↓

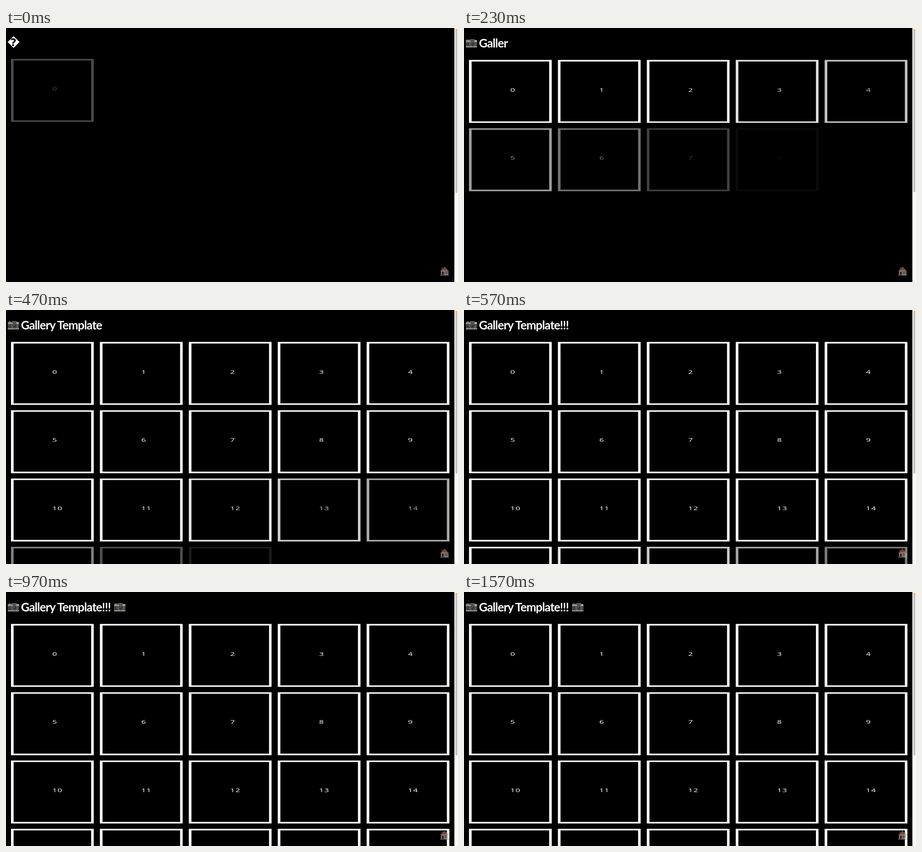
These frames come from a looping animation (998x561 px, 1630 ms). An HTML page:

```html
<!DOCTYPE html>
<html lang="en">
<head>
<meta charset="utf-8">
<title>Gallery Template</title>
<style>
  html, body { margin: 0; width: 100%; height: 100%; overflow: hidden; background: #000; }
  svg { display: block; }
  .title { font: 700 26px Lato, "Open Sans", sans-serif; letter-spacing: -.88px; fill: #fff; white-space: pre; }
  .mark { font: 700 23px "DejaVu Sans", sans-serif; text-anchor: middle; }
  .digit { font: 400 11px "Open Sans", "Noto Sans", sans-serif; letter-spacing: .75px; fill: #fff; }
</style>
</head>
<body>
<svg width="998" height="561" viewBox="0 0 998 561">
  <defs>
    <g id="camera">
      <path d="M2 2V.6H6V2M8.5 2 10 0H19L20.5 2" fill="#8b8d86"/>
      <rect y="1.6" width="25" height="16.4" rx="1.2" fill="#85877f"/>
      <rect y="6" width="25" height="9.6" fill="#3d403c"/>
      <path d="M0 5.6H25M0 16H25" stroke="#b9bab2" stroke-width=".7"/>
      <rect x="10.5" y="1.4" width="8" height="3" fill="#30332f"/>
      <rect x="20.5" y="2.6" width="3" height="1.8" fill="#d5d6cc"/>
      <circle cx="15" cy="10" r="6.8" fill="#a3a59c"/>
      <circle cx="15" cy="10" r="6" fill="#353834"/>
      <circle cx="15" cy="10" r="4.2" fill="#6d7069"/>
      <circle cx="15" cy="10" r="3.2" fill="#292c2b"/>
      <circle cx="14" cy="8.8" r="1" fill="#8f958f"/>
    </g>
    <g id="unknown">
      <path d="M13 0 26 13 13 26 0 13Z" fill="#fff"/>
      <text class="mark" x="12.7" y="21.5">?</text>
    </g>
  </defs>
  <rect width="998" height="561"/>
  <g id="page">
    <use id="cameraA" href="#camera" x="4" y="25"/>
    <use id="unknownA" href="#unknown" x="3.8" y="20.3"/>
    <text id="title" class="title" x="33" y="42.5"></text>
    <use id="cameraB" href="#camera" x="238.7" y="25"/>
    <use id="unknownB" href="#unknown" x="238.5" y="20.3"/>
    <g id="tiles"></g>
  </g>
  <g transform="translate(958 526.5)" opacity=".62">
    <path d="M3.6 2H6.4V8H3.6Z" fill="#7d4a40"/>
    <path d="M2.2 10 10.5 2 18.8 10V19.5H2.2Z" fill="#d8d2cb"/>
    <path d="M10.3.5 20 10 18.6 11.4 10.3 3.7 2 11.4.6 10Z" fill="#a35a4c"/>
    <path d="M10.3 2 17.6 9H3Z" fill="#b87769"/>
    <rect x="4.3" y="11.5" width="4.4" height="8" fill="#7a2e2a"/>
    <rect x="10.6" y="11.2" width="6.2" height="5.4" fill="#58636b"/>
    <path d="M13.7 11.2V16.6M10.6 13.9H16.8" stroke="#eee" stroke-width=".7"/>
    <rect x=".4" y="18.8" width="20" height="1.7" fill="#8a817a"/>
  </g>
  <rect x="990" width="8" height="561" fill="#fafafa"/>
  <rect id="thumb" x="992" y="2" width="4.5" height="362" rx="1" fill="#c1c1c1"/>
  <rect x="992" y="2" width="4.5" height="4.5" rx="1.5" fill="#f3b36b"/>
</svg>
<script>
  const LOOP = 1630, STEP = 25.8, FADE = 195, TICK = 100 / 3;
  const TEXT = "Gallery Template!!!";
  const TEXT_AT = 3; // the camera takes two code units, then a space
  const LAST = TEXT_AT + TEXT.length + 1;
  const $ = id => document.getElementById(id);
  const show = (id, on) => $(id).setAttribute("visibility", on ? "visible" : "hidden");

  const tileMarkup = (_, i) => {
    const x = 11 + 196.33 * (i % 5), y = 70.6 + 150.8 * Math.floor(i / 5);
    return `<g transform="translate(${x} ${y})">
      <path fill="#fff" fill-rule="evenodd" d="M0 0H182.7V139H0ZM5.8 3.4V135.6H177.1V3.4Z"/>
      <text class="digit" transform="translate(91.3 70) scale(1.63 1)">${i}</text></g>`;
  };
  $("tiles").innerHTML = Array.from({ length: 20 }, tileMarkup).join("");
  const tiles = [...$("tiles").children];

  // The first two tiles start off the regular beat.
  const startOf = i => [-36, 66][i] ?? 18 + STEP * i;
  const easeOut = x => Math.sin(Math.PI / 2 * Math.min(1, Math.max(0, x)));

  function render(time) {
    const t = Math.round(Math.floor((time + 3.4) / TICK) * TICK / 10) * 10;
    const units = Math.max(1, Math.floor((t + 22.5) / STEP));

    $("title").textContent = TEXT.slice(0, Math.max(0, units - TEXT_AT));
    show("unknownA", units < 2);
    show("cameraA", units >= 2);
    show("unknownB", units === LAST);
    show("cameraB", units > LAST);
    $("page").setAttribute("transform", `translate(0 ${units < 2 ? -2.3 : 0})`);
    tiles.forEach((tile, i) => tile.setAttribute("opacity", easeOut((t - startOf(i)) / FADE)));
    $("thumb").setAttribute("height", 362 - 3 * Math.min(1, t / 470));
  }

  const origin = performance.now();
  function frame() {
    render((performance.now() - origin) % LOOP);
    requestAnimationFrame(frame);
  }
  frame();
</script>
</body>
</html>
```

↑

### WHAT THIS TASK INVOLVES
Through to the final line, copy the material above exactly and skip the images.

### EXERCISE RESPONSE
These frames come from a looping animation (998x561 px, 1630 ms). An HTML page:

```html
<!DOCTYPE html>
<html lang="en">
<head>
<meta charset="utf-8">
<title>Gallery Template</title>
<style>
  html, body { margin: 0; width: 100%; height: 100%; overflow: hidden; background: #000; }
  svg { display: block; }
  .title { font: 700 26px Lato, "Open Sans", sans-serif; letter-spacing: -.88px; fill: #fff; white-space: pre; }
  .mark { font: 700 23px "DejaVu Sans", sans-serif; text-anchor: middle; }
  .digit { font: 400 11px "Open Sans", "Noto Sans", sans-serif; letter-spacing: .75px; fill: #fff; }
</style>
</head>
<body>
<svg width="998" height="561" viewBox="0 0 998 561">
  <defs>
    <g id="camera">
      <path d="M2 2V.6H6V2M8.5 2 10 0H19L20.5 2" fill="#8b8d86"/>
      <rect y="1.6" width="25" height="16.4" rx="1.2" fill="#85877f"/>
      <rect y="6" width="25" height="9.6" fill="#3d403c"/>
      <path d="M0 5.6H25M0 16H25" stroke="#b9bab2" stroke-width=".7"/>
      <rect x="10.5" y="1.4" width="8" height="3" fill="#30332f"/>
      <rect x="20.5" y="2.6" width="3" height="1.8" fill="#d5d6cc"/>
      <circle cx="15" cy="10" r="6.8" fill="#a3a59c"/>
      <circle cx="15" cy="10" r="6" fill="#353834"/>
      <circle cx="15" cy="10" r="4.2" fill="#6d7069"/>
      <circle cx="15" cy="10" r="3.2" fill="#292c2b"/>
      <circle cx="14" cy="8.8" r="1" fill="#8f958f"/>
    </g>
    <g id="unknown">
      <path d="M13 0 26 13 13 26 0 13Z" fill="#fff"/>
      <text class="mark" x="12.7" y="21.5">?</text>
    </g>
  </defs>
  <rect width="998" height="561"/>
  <g id="page">
    <use id="cameraA" href="#camera" x="4" y="25"/>
    <use id="unknownA" href="#unknown" x="3.8" y="20.3"/>
    <text id="title" class="title" x="33" y="42.5"></text>
    <use id="cameraB" href="#camera" x="238.7" y="25"/>
    <use id="unknownB" href="#unknown" x="238.5" y="20.3"/>
    <g id="tiles"></g>
  </g>
  <g transform="translate(958 526.5)" opacity=".62">
    <path d="M3.6 2H6.4V8H3.6Z" fill="#7d4a40"/>
    <path d="M2.2 10 10.5 2 18.8 10V19.5H2.2Z" fill="#d8d2cb"/>
    <path d="M10.3.5 20 10 18.6 11.4 10.3 3.7 2 11.4.6 10Z" fill="#a35a4c"/>
    <path d="M10.3 2 17.6 9H3Z" fill="#b87769"/>
    <rect x="4.3" y="11.5" width="4.4" height="8" fill="#7a2e2a"/>
    <rect x="10.6" y="11.2" width="6.2" height="5.4" fill="#58636b"/>
    <path d="M13.7 11.2V16.6M10.6 13.9H16.8" stroke="#eee" stroke-width=".7"/>
    <rect x=".4" y="18.8" width="20" height="1.7" fill="#8a817a"/>
  </g>
  <rect x="990" width="8" height="561" fill="#fafafa"/>
  <rect id="thumb" x="992" y="2" width="4.5" height="362" rx="1" fill="#c1c1c1"/>
  <rect x="992" y="2" width="4.5" height="4.5" rx="1.5" fill="#f3b36b"/>
</svg>
<script>
  const LOOP = 1630, STEP = 25.8, FADE = 195, TICK = 100 / 3;
  const TEXT = "Gallery Template!!!";
  const TEXT_AT = 3; // the camera takes two code units, then a space
  const LAST = TEXT_AT + TEXT.length + 1;
  const $ = id => document.getElementById(id);
  const show = (id, on) => $(id).setAttribute("visibility", on ? "visible" : "hidden");

  const tileMarkup = (_, i) => {
    const x = 11 + 196.33 * (i % 5), y = 70.6 + 150.8 * Math.floor(i / 5);
    return `<g transform="translate(${x} ${y})">
      <path fill="#fff" fill-rule="evenodd" d="M0 0H182.7V139H0ZM5.8 3.4V135.6H177.1V3.4Z"/>
      <text class="digit" transform="translate(91.3 70) scale(1.63 1)">${i}</text></g>`;
  };
  $("tiles").innerHTML = Array.from({ length: 20 }, tileMarkup).join("");
  const tiles = [...$("tiles").children];

  // The first two tiles start off the regular beat.
  const startOf = i => [-36, 66][i] ?? 18 + STEP * i;
  const easeOut = x => Math.sin(Math.PI / 2 * Math.min(1, Math.max(0, x)));

  function render(time) {
    const t = Math.round(Math.floor((time + 3.4) / TICK) * TICK / 10) * 10;
    const units = Math.max(1, Math.floor((t + 22.5) / STEP));

    $("title").textContent = TEXT.slice(0, Math.max(0, units - TEXT_AT));
    show("unknownA", units < 2);
    show("cameraA", units >= 2);
    show("unknownB", units === LAST);
    show("cameraB", units > LAST);
    $("page").setAttribute("transform", `translate(0 ${units < 2 ? -2.3 : 0})`);
    tiles.forEach((tile, i) => tile.setAttribute("opacity", easeOut((t - startOf(i)) / FADE)));
    $("thumb").setAttribute("height", 362 - 3 * Math.min(1, t / 470));
  }

  const origin = performance.now();
  function frame() {
    render((performance.now() - origin) % LOOP);
    requestAnimationFrame(frame);
  }
  frame();
</script>
</body>
</html>
```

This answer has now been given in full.